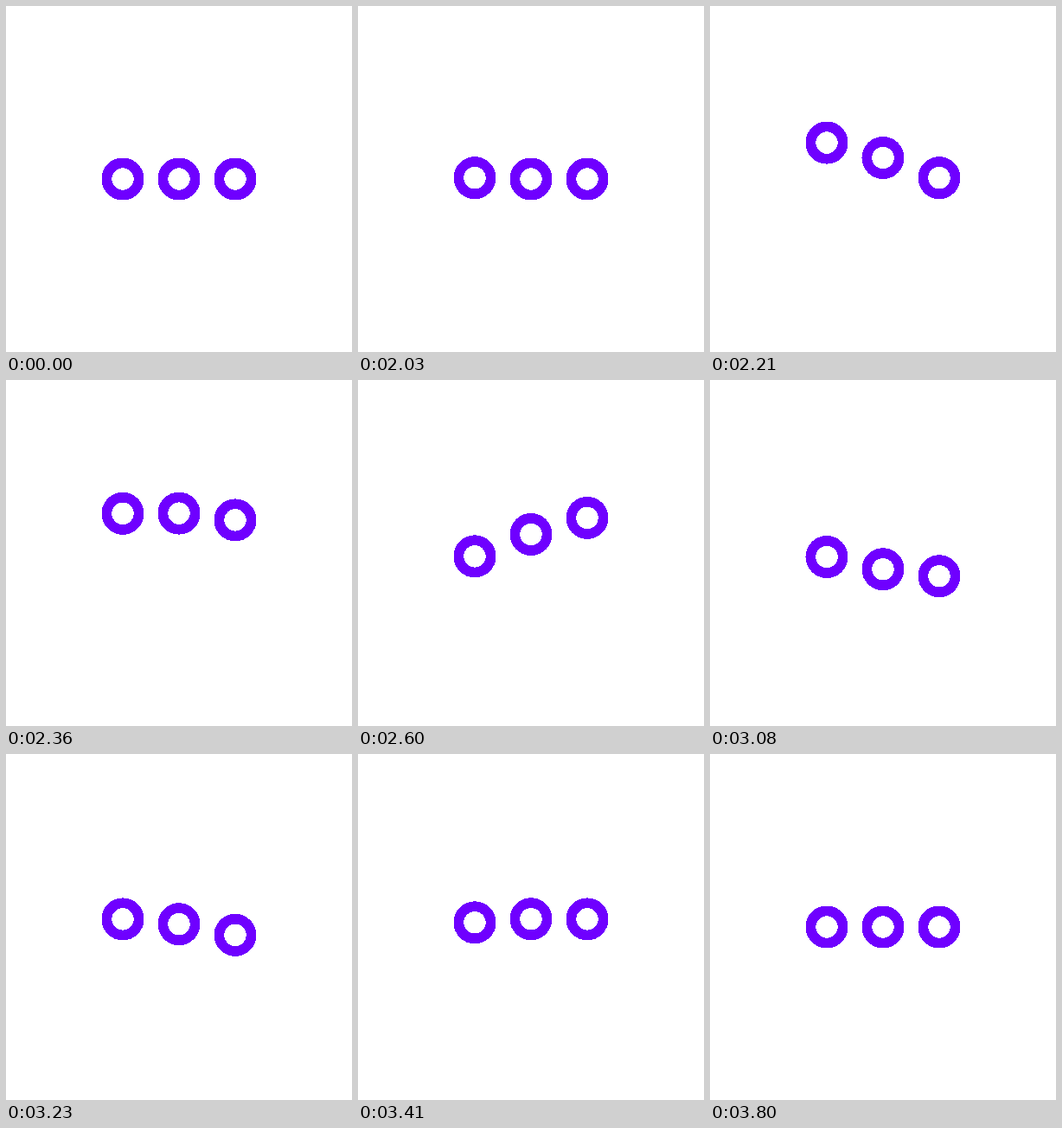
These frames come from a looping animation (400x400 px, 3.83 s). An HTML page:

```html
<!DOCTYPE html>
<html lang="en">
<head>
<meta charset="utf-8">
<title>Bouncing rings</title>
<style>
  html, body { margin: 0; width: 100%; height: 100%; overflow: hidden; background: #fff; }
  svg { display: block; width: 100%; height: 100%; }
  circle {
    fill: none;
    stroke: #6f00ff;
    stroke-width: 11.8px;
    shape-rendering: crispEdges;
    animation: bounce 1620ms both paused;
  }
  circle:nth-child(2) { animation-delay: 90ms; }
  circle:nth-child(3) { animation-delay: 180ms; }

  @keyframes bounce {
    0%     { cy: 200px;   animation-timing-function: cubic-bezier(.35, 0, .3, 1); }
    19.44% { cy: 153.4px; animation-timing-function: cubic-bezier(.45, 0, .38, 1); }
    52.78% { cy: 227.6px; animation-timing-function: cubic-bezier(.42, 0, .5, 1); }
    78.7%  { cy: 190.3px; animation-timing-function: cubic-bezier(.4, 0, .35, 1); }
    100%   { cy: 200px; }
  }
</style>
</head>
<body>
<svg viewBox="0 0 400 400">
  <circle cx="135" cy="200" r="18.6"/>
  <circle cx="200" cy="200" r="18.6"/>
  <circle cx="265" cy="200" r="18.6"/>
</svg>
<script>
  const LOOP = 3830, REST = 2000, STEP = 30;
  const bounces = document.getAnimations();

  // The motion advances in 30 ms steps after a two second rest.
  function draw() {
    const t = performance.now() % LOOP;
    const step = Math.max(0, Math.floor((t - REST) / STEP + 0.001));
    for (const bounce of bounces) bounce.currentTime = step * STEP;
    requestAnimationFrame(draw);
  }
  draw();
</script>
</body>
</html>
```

---

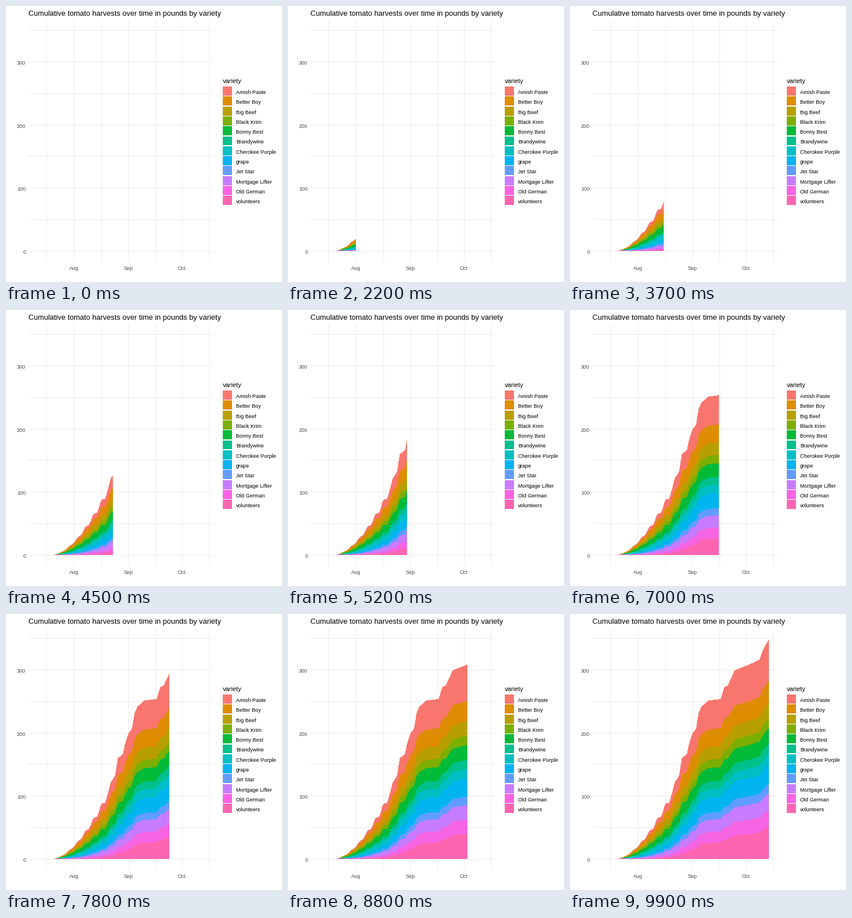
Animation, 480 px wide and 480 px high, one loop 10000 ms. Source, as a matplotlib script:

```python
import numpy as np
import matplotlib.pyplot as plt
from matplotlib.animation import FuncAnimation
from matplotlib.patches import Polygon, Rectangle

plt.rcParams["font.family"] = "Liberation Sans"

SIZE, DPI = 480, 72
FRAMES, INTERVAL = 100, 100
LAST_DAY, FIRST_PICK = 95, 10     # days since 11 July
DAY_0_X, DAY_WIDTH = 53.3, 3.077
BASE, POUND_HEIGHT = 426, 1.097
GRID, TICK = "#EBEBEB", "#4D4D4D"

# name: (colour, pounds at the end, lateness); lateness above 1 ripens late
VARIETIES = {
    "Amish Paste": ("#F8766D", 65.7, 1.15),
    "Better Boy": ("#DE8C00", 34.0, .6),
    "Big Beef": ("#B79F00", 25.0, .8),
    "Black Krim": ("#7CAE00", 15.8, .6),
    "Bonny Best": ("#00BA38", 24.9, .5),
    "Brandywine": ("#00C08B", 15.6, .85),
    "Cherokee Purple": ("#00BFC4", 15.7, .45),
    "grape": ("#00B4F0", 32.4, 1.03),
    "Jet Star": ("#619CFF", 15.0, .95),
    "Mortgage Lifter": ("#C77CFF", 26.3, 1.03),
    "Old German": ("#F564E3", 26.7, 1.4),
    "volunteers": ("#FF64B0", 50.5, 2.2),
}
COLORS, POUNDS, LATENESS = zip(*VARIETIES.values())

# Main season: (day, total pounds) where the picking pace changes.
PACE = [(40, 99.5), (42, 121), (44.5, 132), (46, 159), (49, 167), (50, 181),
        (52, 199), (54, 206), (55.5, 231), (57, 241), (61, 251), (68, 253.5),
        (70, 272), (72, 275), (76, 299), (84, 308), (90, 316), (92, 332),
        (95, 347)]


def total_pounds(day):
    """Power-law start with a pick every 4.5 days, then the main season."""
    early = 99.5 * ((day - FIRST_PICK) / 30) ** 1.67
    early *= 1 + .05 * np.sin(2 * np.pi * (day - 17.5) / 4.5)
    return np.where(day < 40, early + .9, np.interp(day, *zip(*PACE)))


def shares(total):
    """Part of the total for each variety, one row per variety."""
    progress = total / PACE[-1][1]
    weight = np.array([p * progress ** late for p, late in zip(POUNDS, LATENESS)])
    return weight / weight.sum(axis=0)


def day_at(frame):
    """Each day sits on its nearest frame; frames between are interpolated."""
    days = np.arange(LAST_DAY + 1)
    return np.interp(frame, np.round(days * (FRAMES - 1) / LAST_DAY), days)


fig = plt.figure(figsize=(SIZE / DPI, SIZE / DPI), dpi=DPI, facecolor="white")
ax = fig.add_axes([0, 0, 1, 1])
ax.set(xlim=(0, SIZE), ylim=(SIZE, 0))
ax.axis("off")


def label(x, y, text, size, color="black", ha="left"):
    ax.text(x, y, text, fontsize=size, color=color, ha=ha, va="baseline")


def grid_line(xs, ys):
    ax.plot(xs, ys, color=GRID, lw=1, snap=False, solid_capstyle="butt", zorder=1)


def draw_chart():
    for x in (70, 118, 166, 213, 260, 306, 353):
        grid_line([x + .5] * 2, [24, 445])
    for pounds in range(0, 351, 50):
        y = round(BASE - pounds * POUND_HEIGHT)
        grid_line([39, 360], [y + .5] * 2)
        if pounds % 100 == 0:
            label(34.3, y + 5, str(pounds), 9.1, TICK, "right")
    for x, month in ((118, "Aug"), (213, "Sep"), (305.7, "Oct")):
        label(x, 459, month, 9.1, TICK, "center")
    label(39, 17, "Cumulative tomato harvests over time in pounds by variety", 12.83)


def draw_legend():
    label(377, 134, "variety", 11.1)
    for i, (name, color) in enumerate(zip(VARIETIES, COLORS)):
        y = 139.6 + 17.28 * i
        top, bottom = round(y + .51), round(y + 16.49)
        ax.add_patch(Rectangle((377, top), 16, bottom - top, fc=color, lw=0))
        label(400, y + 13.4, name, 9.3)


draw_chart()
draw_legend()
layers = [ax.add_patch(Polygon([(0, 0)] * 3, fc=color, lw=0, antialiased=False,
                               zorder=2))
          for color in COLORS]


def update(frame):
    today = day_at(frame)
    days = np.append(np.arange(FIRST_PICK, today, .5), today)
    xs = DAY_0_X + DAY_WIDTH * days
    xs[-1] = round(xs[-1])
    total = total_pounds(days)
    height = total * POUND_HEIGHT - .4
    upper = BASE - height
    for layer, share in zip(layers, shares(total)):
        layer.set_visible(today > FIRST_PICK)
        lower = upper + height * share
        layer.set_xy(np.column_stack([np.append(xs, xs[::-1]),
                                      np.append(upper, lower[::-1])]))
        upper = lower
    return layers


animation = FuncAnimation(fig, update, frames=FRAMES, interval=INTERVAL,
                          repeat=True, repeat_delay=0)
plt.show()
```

==

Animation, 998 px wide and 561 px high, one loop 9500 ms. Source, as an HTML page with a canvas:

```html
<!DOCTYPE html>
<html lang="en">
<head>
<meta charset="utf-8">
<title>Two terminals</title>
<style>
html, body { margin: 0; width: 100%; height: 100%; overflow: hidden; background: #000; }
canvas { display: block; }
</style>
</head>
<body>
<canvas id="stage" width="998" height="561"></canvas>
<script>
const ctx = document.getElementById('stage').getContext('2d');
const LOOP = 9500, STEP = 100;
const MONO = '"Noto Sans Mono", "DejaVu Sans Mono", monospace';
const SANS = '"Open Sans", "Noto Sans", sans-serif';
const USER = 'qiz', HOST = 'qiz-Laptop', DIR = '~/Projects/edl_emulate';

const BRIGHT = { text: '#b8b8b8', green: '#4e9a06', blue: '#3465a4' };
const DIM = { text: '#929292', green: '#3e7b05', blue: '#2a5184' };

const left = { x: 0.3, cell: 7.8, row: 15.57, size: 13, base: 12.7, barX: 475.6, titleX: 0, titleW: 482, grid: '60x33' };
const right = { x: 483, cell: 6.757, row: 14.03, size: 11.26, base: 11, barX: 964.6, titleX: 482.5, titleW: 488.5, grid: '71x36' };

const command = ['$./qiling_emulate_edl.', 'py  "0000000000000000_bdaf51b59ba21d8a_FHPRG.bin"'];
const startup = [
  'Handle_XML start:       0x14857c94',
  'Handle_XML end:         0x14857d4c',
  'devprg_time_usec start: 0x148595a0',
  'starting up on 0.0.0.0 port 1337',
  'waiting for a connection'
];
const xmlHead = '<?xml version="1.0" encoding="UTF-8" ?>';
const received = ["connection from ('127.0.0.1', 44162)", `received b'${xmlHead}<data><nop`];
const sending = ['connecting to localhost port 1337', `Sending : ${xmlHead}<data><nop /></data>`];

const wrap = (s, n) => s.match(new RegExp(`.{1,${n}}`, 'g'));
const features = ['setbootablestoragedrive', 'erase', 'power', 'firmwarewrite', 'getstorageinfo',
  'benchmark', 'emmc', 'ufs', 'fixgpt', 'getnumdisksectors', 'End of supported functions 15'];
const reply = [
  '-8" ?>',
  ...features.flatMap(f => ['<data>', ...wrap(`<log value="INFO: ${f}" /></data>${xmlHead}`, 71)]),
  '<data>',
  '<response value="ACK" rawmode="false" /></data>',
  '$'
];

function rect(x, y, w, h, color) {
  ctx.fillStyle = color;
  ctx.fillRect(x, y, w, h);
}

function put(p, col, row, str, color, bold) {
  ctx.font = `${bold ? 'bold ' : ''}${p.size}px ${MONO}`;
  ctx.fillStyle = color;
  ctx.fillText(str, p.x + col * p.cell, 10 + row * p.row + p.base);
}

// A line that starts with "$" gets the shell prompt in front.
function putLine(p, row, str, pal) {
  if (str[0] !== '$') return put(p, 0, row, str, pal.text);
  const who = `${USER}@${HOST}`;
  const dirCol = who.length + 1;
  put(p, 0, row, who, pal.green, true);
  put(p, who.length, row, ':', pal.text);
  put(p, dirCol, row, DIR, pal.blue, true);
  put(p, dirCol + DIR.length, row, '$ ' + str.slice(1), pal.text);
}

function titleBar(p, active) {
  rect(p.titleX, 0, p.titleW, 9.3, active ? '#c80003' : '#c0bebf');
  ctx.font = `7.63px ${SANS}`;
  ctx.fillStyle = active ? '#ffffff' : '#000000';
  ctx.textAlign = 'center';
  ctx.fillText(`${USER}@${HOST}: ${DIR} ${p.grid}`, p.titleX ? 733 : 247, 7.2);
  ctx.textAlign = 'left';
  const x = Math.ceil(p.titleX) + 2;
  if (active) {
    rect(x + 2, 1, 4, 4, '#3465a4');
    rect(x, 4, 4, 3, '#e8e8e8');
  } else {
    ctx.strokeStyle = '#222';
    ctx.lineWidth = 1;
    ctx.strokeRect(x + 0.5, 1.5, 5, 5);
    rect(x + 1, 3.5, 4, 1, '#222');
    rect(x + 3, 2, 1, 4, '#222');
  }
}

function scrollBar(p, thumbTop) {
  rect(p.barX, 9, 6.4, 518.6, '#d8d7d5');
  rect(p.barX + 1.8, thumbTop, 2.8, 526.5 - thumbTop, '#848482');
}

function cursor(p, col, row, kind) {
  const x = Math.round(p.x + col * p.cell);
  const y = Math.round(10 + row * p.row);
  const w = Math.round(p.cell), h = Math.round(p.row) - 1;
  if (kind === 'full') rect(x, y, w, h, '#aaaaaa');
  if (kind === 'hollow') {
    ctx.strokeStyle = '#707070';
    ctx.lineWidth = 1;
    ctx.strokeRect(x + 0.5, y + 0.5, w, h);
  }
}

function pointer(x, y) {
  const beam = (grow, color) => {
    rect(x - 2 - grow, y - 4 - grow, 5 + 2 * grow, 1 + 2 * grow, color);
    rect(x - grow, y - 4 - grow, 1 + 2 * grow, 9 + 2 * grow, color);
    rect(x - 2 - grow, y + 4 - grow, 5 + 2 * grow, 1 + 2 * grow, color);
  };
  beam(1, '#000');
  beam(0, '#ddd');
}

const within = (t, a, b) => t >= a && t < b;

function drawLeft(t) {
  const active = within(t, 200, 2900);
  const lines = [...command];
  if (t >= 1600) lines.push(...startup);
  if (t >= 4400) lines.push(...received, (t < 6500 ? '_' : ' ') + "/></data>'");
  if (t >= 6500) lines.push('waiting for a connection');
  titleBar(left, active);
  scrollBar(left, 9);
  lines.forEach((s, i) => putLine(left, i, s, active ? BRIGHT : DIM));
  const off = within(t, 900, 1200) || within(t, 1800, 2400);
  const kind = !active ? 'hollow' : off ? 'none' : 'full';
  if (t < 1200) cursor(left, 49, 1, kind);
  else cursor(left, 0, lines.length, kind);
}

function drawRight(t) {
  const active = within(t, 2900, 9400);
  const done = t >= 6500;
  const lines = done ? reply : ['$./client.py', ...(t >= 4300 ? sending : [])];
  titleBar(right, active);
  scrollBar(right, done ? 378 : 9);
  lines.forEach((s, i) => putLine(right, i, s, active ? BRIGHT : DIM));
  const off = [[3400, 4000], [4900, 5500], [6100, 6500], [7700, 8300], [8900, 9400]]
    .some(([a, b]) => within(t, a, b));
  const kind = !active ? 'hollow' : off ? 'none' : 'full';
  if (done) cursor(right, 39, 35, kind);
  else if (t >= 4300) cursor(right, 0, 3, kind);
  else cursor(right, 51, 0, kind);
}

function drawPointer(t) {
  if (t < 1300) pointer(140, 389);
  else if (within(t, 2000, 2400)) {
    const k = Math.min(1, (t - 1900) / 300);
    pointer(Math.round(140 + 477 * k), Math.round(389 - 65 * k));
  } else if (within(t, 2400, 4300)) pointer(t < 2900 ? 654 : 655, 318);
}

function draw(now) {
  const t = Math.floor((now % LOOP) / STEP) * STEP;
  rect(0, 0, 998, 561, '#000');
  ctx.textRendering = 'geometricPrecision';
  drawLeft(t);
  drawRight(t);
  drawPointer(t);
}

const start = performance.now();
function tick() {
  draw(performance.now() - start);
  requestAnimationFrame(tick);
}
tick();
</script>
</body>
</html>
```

EXERCISE PROMPT ▸ Find each line above that contains "cell", and copy those lines.

TASK RESULT ▸
const left = { x: 0.3, cell: 7.8, row: 15.57, size: 13, base: 12.7, barX: 475.6, titleX: 0, titleW: 482, grid: '60x33' };
const right = { x: 483, cell: 6.757, row: 14.03, size: 11.26, base: 11, barX: 964.6, titleX: 482.5, titleW: 488.5, grid: '71x36' };
  ctx.fillText(str, p.x + col * p.cell, 10 + row * p.row + p.base);
  const x = Math.round(p.x + col * p.cell);
  const w = Math.round(p.cell), h = Math.round(p.row) - 1;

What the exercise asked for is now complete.